A Message from Falecia Williams, President, West and Downtown Campuses
In collaboration with the Tutoring Center and Hands-On Learning in the Math Center, the West Campus Communications Center hosted an inaugural interdisciplinary experience, the CSI Mystery: Hughes Murder Case. The event, which took place from Monday, September 24 – Friday, September 28, 2018, challenged students to exercise their critical thinking in the areas of science, English, reading, math, psychology, criminal justice, information literacy and the arts to analyze the evidence and identify the correct perpetrator of the crime.
More than 100 students picked up the first clues about the crime at the Communications Center, where they watched interactive videos and analyzed impressions of footwear and tool marks, all designed and produced by the Communications Center staff.
Then, following the trail of clues, students traveled to the crime scene in the Tutoring Center, where they analyzed additional details, such as handwriting samples and composite sketches. Tutorial Center Support Specialist Teresa Gallagher said, “Students were intrigued by walking a crime scene, but, more importantly, they learned there are additional support resources on campus.”
Finally, students moved into the Hands-On Learning area of the Math Center to answer the last three questions regarding blood evidence and probability. Instructional Lab Supervisor Courtney Watson also noted, “Students working on the last and critical clue related to blood type evidence in my area shared how they were not previously aware of this valuable learning support for math students, so these types of events help connect us to students.”
Of the 100 students who started the project, 45 students submitted an answer. Of those, 25 selected the correct solution, and three students were selected winners. Cherie Timothee, who is a nursing major, was the first student to submit the correct answer, thus becoming the first winner. “I couldn’t wait to get started with the CSI challenge,” Cherie shared. “It relates to my major, and I liked that we had to move from one location to the other to solve the crime.”
Two other winners were chosen at random at the end of the week from the remaining correct answers — Juan Albarran Corona and Austin Kweyete.
Instructional Lab Supervisor Amy Downs created and organized the project. “It was a good experience for our staff to work together on this project, designing the evidence and the real-life research experience for students,” Amy commented. “We hope to offer more collaborative events in the future, especially when we receive such positive feedback from students and faculty.”
A huge thanks to Senior Instructional Lab Assistant Mia Sotis, Adjunct Professor of Student Life Skills Rick Sotis and Part-time Faculty for English for Academic Purposes Sabrina Ramos-Cotto, who all starred in the short videos, which were then edited by Instructional Lab Assistant Karen Rivera-Guillermety.
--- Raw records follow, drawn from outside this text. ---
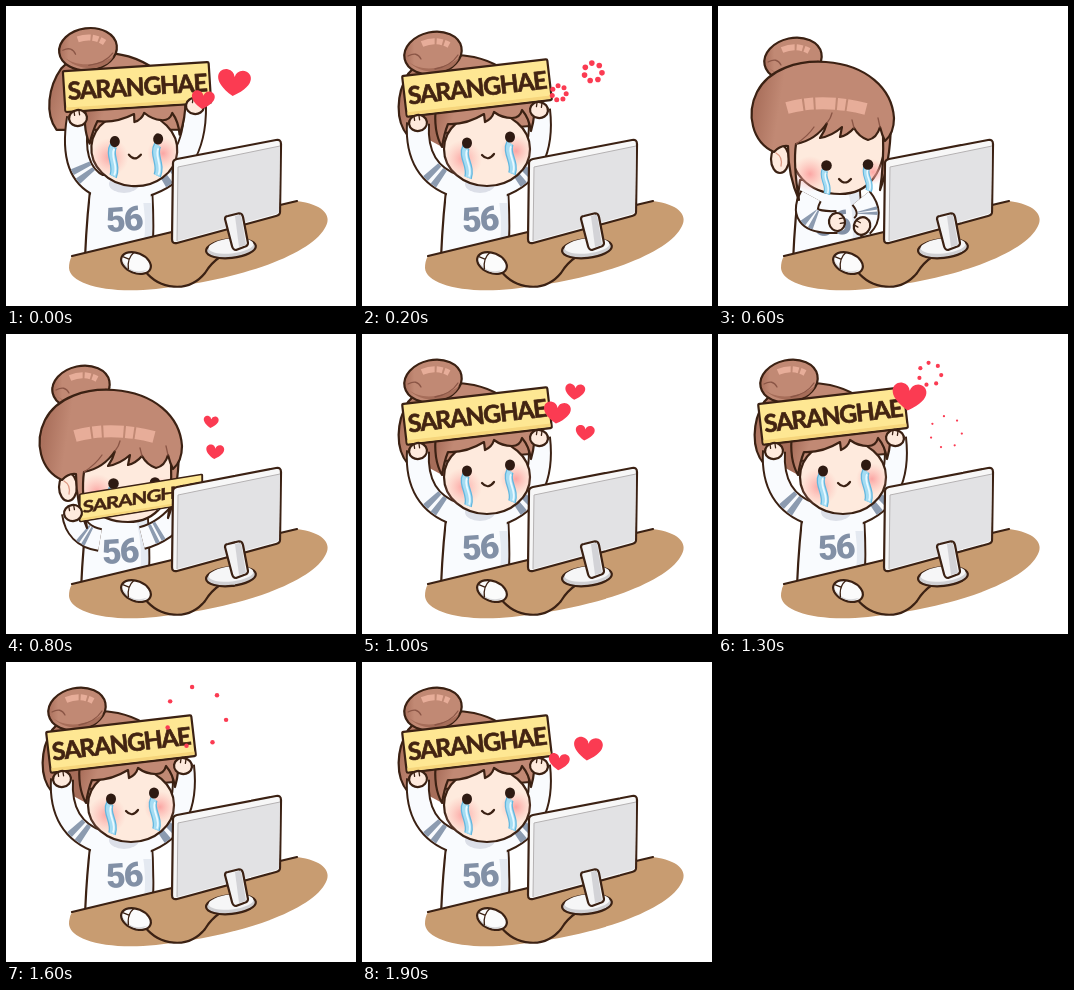
Write an HTML page that moves like this. It is 350 px wide and 300 px high and loops after 2000 ms.

```html
<!DOCTYPE html>
<html lang="en">
<head>
<meta charset="utf-8">
<title>Saranghae</title>
<style>
html, body { margin: 0; width: 100%; height: 100%; overflow: hidden; background: #fff; }
svg { display: block; width: 350px; height: 300px; }
.ink { stroke: #3b2113; stroke-width: 2.2; stroke-linejoin: round; stroke-linecap: round; }
.thin { stroke-width: 1.3; }
.line { fill: none; }
.hair { fill: url(#hair); }
.dark { fill: #a66d59; }
.shine { fill: none; stroke: #e7ad99; stroke-width: 6; }
.strand { fill: none; stroke: #8b5646; stroke-width: 1.3; stroke-linecap: round; }
.skin { fill: #feeadd; }
.cloth { fill: #f9fbfe; }
.eye { fill: #2e1a12; }
.tear path { fill: none; stroke: #62b7df; stroke-width: 8; }
.tear path + path { stroke: #a4dcf3; stroke-width: 5.5; }
.tear path + path + path { stroke: #e9f9ff; stroke-width: 1.8; }
.arm { fill: none; }
.num { font: 800 34px Roboto, Arial, sans-serif; letter-spacing: -2px; fill: #8290a6; text-anchor: middle; }
.word { font: 700 24.5px Lato, sans-serif; letter-spacing: -1.2px; fill: #432412; text-anchor: middle; }
.love { fill: #fb3b52; }
</style>
</head>
<body>
<svg viewBox="0 0 350 300">
  <defs>
    <linearGradient id="hair" y2=".15">
      <stop offset=".08" stop-color="#ab715d"/>
      <stop offset=".24" stop-color="#c18974"/>
    </linearGradient>
    <radialGradient id="blush">
      <stop offset="0" stop-color="#fb9a9a" stop-opacity=".85"/>
      <stop offset="1" stop-color="#fdb5ae" stop-opacity="0"/>
    </radialGradient>
    <g id="tear" class="tear">
      <path d="M0 0C-5 9 6 17 2 28"/><path d="M0 0C-5 9 6 17 2 28"/><path d="M1 3C-3 10 7 18 3 27"/>
    </g>
    <g id="bun">
      <ellipse class="ink hair" rx="29" ry="21" transform="rotate(-12)"/>
      <path class="dark" d="M-24 9C-12 19 10 17 26 5C21 20 -8 25 -24 9Z"/>
      <path class="shine" d="M-11 -9Q3 -15 16 -8" stroke-dasharray="13 2 6 2 9"/>
      <path class="strand" d="M-25 3Q-16 -2 -12 6M2 16Q18 13 25 2"/>
    </g>
  </defs>

  <g id="backHead">
    <path class="ink hair" d="M46 68C34 88 33 115 46 130L168 120C174 92 152 60 112 51C86 46 60 50 46 68Z"/>
    <path class="dark" d="M58 106L86 112L82 142L60 130Z"/>
    <use href="#bun" x="71" y="47"/>
  </g>

  <g id="body">
    <path class="ink cloth" d="M86 170Q81 205 79 252L147 236Q148 205 145 170Z"/>
    <path d="M135 185Q141 210 138 238L146 236Q147 210 145 180Z" fill="#e4e9f1"/>
    <text class="num" x="117.500" y="225" transform="rotate(-4 119 212)">56</text>
  </g>
  <g id="arms"></g>
  <g id="yoke">
    <path class="cloth" d="M87 170L144 170L145 197L84 197Z"/>
    <ellipse cx="118" cy="178" rx="15" ry="9" fill="#dcdfe8"/>
  </g>

  <g id="upFace">
    <ellipse class="ink skin" cx="125" cy="143" rx="43" ry="37"/>
    <circle cx="101" cy="153" r="19" fill="url(#blush)"/>
    <circle cx="154" cy="145" r="16" fill="url(#blush)"/>
    <use href="#tear" transform="translate(104 141) scale(1 1.1)"/>
    <use href="#tear" transform="translate(148 137) scale(1 1.1)"/>
    <ellipse class="eye" cx="105" cy="137" rx="5" ry="5.6"/>
    <ellipse class="eye" cx="148" cy="131" rx="5" ry="5.6"/>
    <path class="ink line" d="M120 149Q126 156 132 148"/>
    <path class="ink hair" d="M74 100L172 90Q174 108 169 125Q167 112 160 104Q158 112 150 112Q140 112 132 106Q130 113 123 116L122 108Q104 119 86 118Q82 128 80 141Q71 125 74 100Z"/>
  </g>

  <g id="downHead">
    <use href="#bun" x="75" y="53"/>
    <ellipse class="ink skin" cx="62" cy="153" rx="9" ry="14"/>
    <path class="strand" d="M58 147Q65 151 63 160" style="stroke:#dd9a85"/>
    <path class="ink skin" d="M72 128C68 168 92 188 122 188C150 188 168 168 168 122L120 96Z"/>
    <g id="features">
      <circle cx="92" cy="168" r="18" fill="url(#blush)"/>
      <circle cx="155" cy="166" r="13" fill="url(#blush)"/>
      <use href="#tear" transform="translate(107 164) scale(.85)"/>
      <use href="#tear" transform="translate(149 161) scale(.85)"/>
      <circle class="eye" cx="108.500" cy="159.500" r="5.3"/>
      <circle class="eye" cx="150" cy="158.500" r="5.3"/>
      <path class="ink line" d="M121 173Q127 180 133 173"/>
    </g>
    <path class="ink hair" d="M173 118Q172 158 162 184Q166 158 165 128Z"/>
    <path class="ink hair" d="M56 146C34 136 28 108 39 86C51 63 80 54 108 56C148 59 174 82 176 112C176 122 173 130 167 135Q164 129 162 121Q159 132 150 134Q141 131 136 122Q130 129 122 131L124 121Q114 130 102 132Q107 125 109 117Q98 134 78 138Q75 158 81 194Q70 170 70 140Q62 139 56 146Z"/>
    <path class="strand" d="M109 117Q113 112 114 107M136 122L134 114M162 121L160 112M78 138Q90 130 96 121"/>
    <path class="shine" style="stroke-width:12" d="M69 102Q105 92 148 103" stroke-dasharray="16 2 9 2 20 2 8 2 20"/>
  </g>

  <g id="sign">
    <rect class="ink" x="-73" y="-20.500" width="146" height="41" rx="1.500" fill="#fee793"/>
    <path d="M-72 17.500H72" stroke="#f6d57b" stroke-width="3"/>
    <text class="word" y="8.500" stroke="#432412" stroke-width=".7" stroke-linejoin="round">SARANGHAE</text>
  </g>
  <g id="hands"></g>

  <path fill="#c89c71" d="M66 250L291 195C316 198 326 209 320 220C307 248 235 274 150 283C100 288 64 278 63 262Q63 255 66 250Z"/>
  <path class="ink line" d="M66 250L170 225M274 199L291 195"/>
  <path class="ink line" d="M139 265C153 283 182 288 199 267Q205 257 214 251"/>
  <g transform="rotate(22 130 257)">
    <ellipse class="ink" cx="130" cy="257" rx="15.500" ry="10" fill="#fbfbfb"/>
    <path d="M117 260Q130 270 143 259Q139 266 130 266Q121 266 117 260Z" fill="#d8d8da"/>
    <path class="ink line thin" d="M124 248Q120 256 125 265M116 256H122"/>
  </g>

  <path class="ink" d="M167 157Q167 154 171 153L270 134Q275 133 275 138L274 206Q274 209 270 210L171 237Q166 238 166 233Z" fill="#f7f7f7"/>
  <path d="M172 161L274 140L273 207L171 235Z" fill="#e2e2e4"/>
  <path d="M172 161L274 140M172 161L171 235" fill="none" stroke="#b5b2b3"/>
  <ellipse class="ink" cx="225" cy="242.500" rx="25" ry="9.500" fill="#d0d0d3" transform="rotate(-6 225 243)"/>
  <ellipse cx="225" cy="240" rx="22.500" ry="7.500" fill="#f6f6f7" transform="rotate(-6 225 240)"/>
  <path class="ink" d="M219 213Q219 210 222 210L232 207.500Q236 207 237 211L242 237Q242 240 238 241L230 244Q227 244 226 240Z" fill="#f3f3f4"/>
  <path d="M229 210L235 208.500L240 239L233 241Z" fill="#d3d3d7"/>
  <g id="hearts" class="love"></g>
</svg>
<script>
const $ = id => document.getElementById(id);
const set = (el, attrs) => { for (const k in attrs) el.setAttribute(k, attrs[k]); return el; };
const make = (parent, tag, attrs) =>
  parent.appendChild(set(document.createElementNS('http://www.w3.org/2000/svg', tag), attrs));
const show = (id, on) => { $(id).style.display = on ? '' : 'none'; };

const LOOP = 2000;
const SWAY = 600;
const STEPS = [0, 100, 200, 300, 400, 500, 600, 800, 850, 900, 1000, 1100, 1200,
  1300, 1400, 1500, 1600, 1700, 1800, 1900];
const HEART = 'M0 .43C-.75 -.02 -.5 -.46 -.23 -.43Q-.04 -.4 0 -.2Q.04 -.4 .23 -.43C.5 -.46 .75 -.02 0 .43Z';

// keys: time, x, y, size; burst: start, end, x, y, final radius, dot size
const HEARTS = [
  { keys: [[800, 209, 118, 18], [1000, 195, 79, 27], [1300, 191, 63, 34]], burst: [1400, 1800, 190, 55, 38, 3.2] },
  { keys: [[800, 205, 88, 15], [1000, 213, 58, 20], [1100, 213, 48, 22]], burst: [1200, 1500, 212, 40, 16, 2.6] },
  { keys: [[850, 222, 111, 9], [1000, 223, 99, 19], [1100, 226, 97, 20]], burst: [1200, 1400, 228, 98, 20, 1.6] },
  { keys: [[1700, 196, 110, 10], [1900, 197, 100, 21], [2000, 197, 94, 23], [2100, 197, 89, 25]], burst: [2200, 2400, 197, 87, 24, 2.5] },
  { keys: [[1700, 222, 104, 14], [1900, 226, 87, 29], [2000, 228, 77, 33], [2100, 230, 69, 35]], burst: [2200, 2400, 231, 66, 30, 2.8] }
];

const arms = [0, 1].map(() => [
  make($('arms'), 'path', { class: 'arm', stroke: '#3b2113', 'stroke-width': 24 }),
  make($('arms'), 'path', { class: 'arm', stroke: '#f9fbfe', 'stroke-width': 20 }),
  make($('arms'), 'path', { class: 'arm', stroke: '#8c9bb0', 'stroke-width': 20, pathLength: 100 })
]);
const hands = [0, 1].map(() => {
  const g = make($('hands'), 'g', {});
  make(g, 'ellipse', { class: 'ink skin', rx: 9, ry: 8 });
  make(g, 'path', { class: 'ink line thin', d: 'M-3 -7v4M2 -7v4' });
  return g;
});

function reach(side, shoulder, elbow, hand, stripe, turn) {
  const d = `M${shoulder}Q${elbow} ${hand}`;
  arms[side].forEach(p => set(p, { d }));
  set(arms[side][2], { 'stroke-dasharray': `0 ${stripe} 7 4 7 200` });
  set(hands[side], { transform: `translate(${hand}) rotate(${turn})` });
}

function placeSign(x, y, angle, skew = 0, sx = 1, sy = 1) {
  set($('sign'), { transform: `translate(${x} ${y}) rotate(${angle}) skewX(${skew}) scale(${sx} ${sy})` });
}

function raised(s) {
  const turn = `rotate(${4.5 * s} 125 185)`;
  set($('backHead'), { transform: turn });
  set($('upFace'), { transform: turn });
  placeSign(115 + 16 * s, 82 - s, -6.6 + 3 * s);
  reach(0, [94, 180], [53 + 10 * s, 166], [56 + 16 * s, 117 - 5 * s], 20, -8);
  reach(1, [138, 180], [184 + 6 * s, 164], [177 + 12 * s, 104 - 4 * s], 18, 8);
}

function peeking(lift) {
  placeSign(135, 164 - lift, -9.2, -9, .85, .66 + lift / 90);
  reach(0, [94, 206], [70, 202], [67, 179 - lift], 28, -10);
  reach(1, [136, 204], [160, 198], [178, 174 - lift], 20, 10);
}

function fists(d) {
  reach(0, [93, 190], [78, 218], [119, 216 + d], 40, 80);
  reach(1, [143, 192], [156, 208], [144, 220 - d], 40, -60);
}

function pose(t) {
  const up = t <= 200 || t >= 900;
  const down = t >= 400 && t < 800;
  for (const id of ['backHead', 'upFace', 'yoke']) show(id, up);
  show('downHead', !up);
  show('sign', !down);
  set($('body'), { transform: up ? '' : 'translate(-4 4)' });
  set($('features'), { transform: down ? '' : 'translate(-1 -10)' });
  if (up) {
    const since = (t < 600 ? t + LOOP : t) - 1000;
    raised(-Math.sin(since / SWAY * 2 * Math.PI) / Math.sin(Math.PI / 3));
  } else if (down) fists(t === 500 ? 4 : 0);
  else peeking(t === 800 ? 0 : 16);
}

function heartAt(keys, t) {
  const i = keys.findIndex(k => k[0] >= t);
  if (i < 0) return keys[keys.length - 1].slice(1);
  const b = keys[i], a = keys[Math.max(i - 1, 0)];
  const p = i ? (t - a[0]) / (b[0] - a[0]) : 1;
  return [1, 2, 3].map(n => a[n] + (b[n] - a[n]) * p);
}

function drawHearts(t) {
  const box = $('hearts');
  box.replaceChildren();
  if (t < 600) t += LOOP;
  for (const { keys, burst } of HEARTS) {
    const [start, end, cx, cy, far, dot] = burst;
    if (t >= keys[0][0] && t < start) {
      const [x, y, size] = heartAt(keys, t);
      make(box, 'path', { d: HEART, transform: `translate(${x} ${y}) rotate(6) scale(${size} ${size * .92})` });
    } else if (t >= start && t < end) {
      const p = (t - start) / (end - start);
      const r = far * (.3 + .7 * Math.sqrt(p));
      for (let n = 0; n < 7; n++) {
        const a = n * Math.PI * 2 / 7 - 1.7;
        make(box, 'circle', { cx: cx + r * Math.cos(a), cy: cy + r * Math.sin(a), r: dot * (1 - .6 * p) });
      }
    }
  }
}

let last = -1;
function tick() {
  const now = performance.now() % LOOP;
  const t = STEPS.filter(s => s <= now).pop();
  if (t !== last) {
    last = t;
    pose(t);
    drawHearts(t);
  }
  requestAnimationFrame(tick);
}
tick();
</script>
</body>
</html>
```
Students and other staff played an active role in designing the set.
Sponsored by Student Development, the Communications Center and Writing Center will host the Fall Connection on Wednesday, October 17, 2018, from 11:30 a.m. – 1 p.m., which will feature Rick Sotis as Edgar Allan Poe who will read “The Raven” as the center celebrates the autumn season with a Gothic American Literature focus.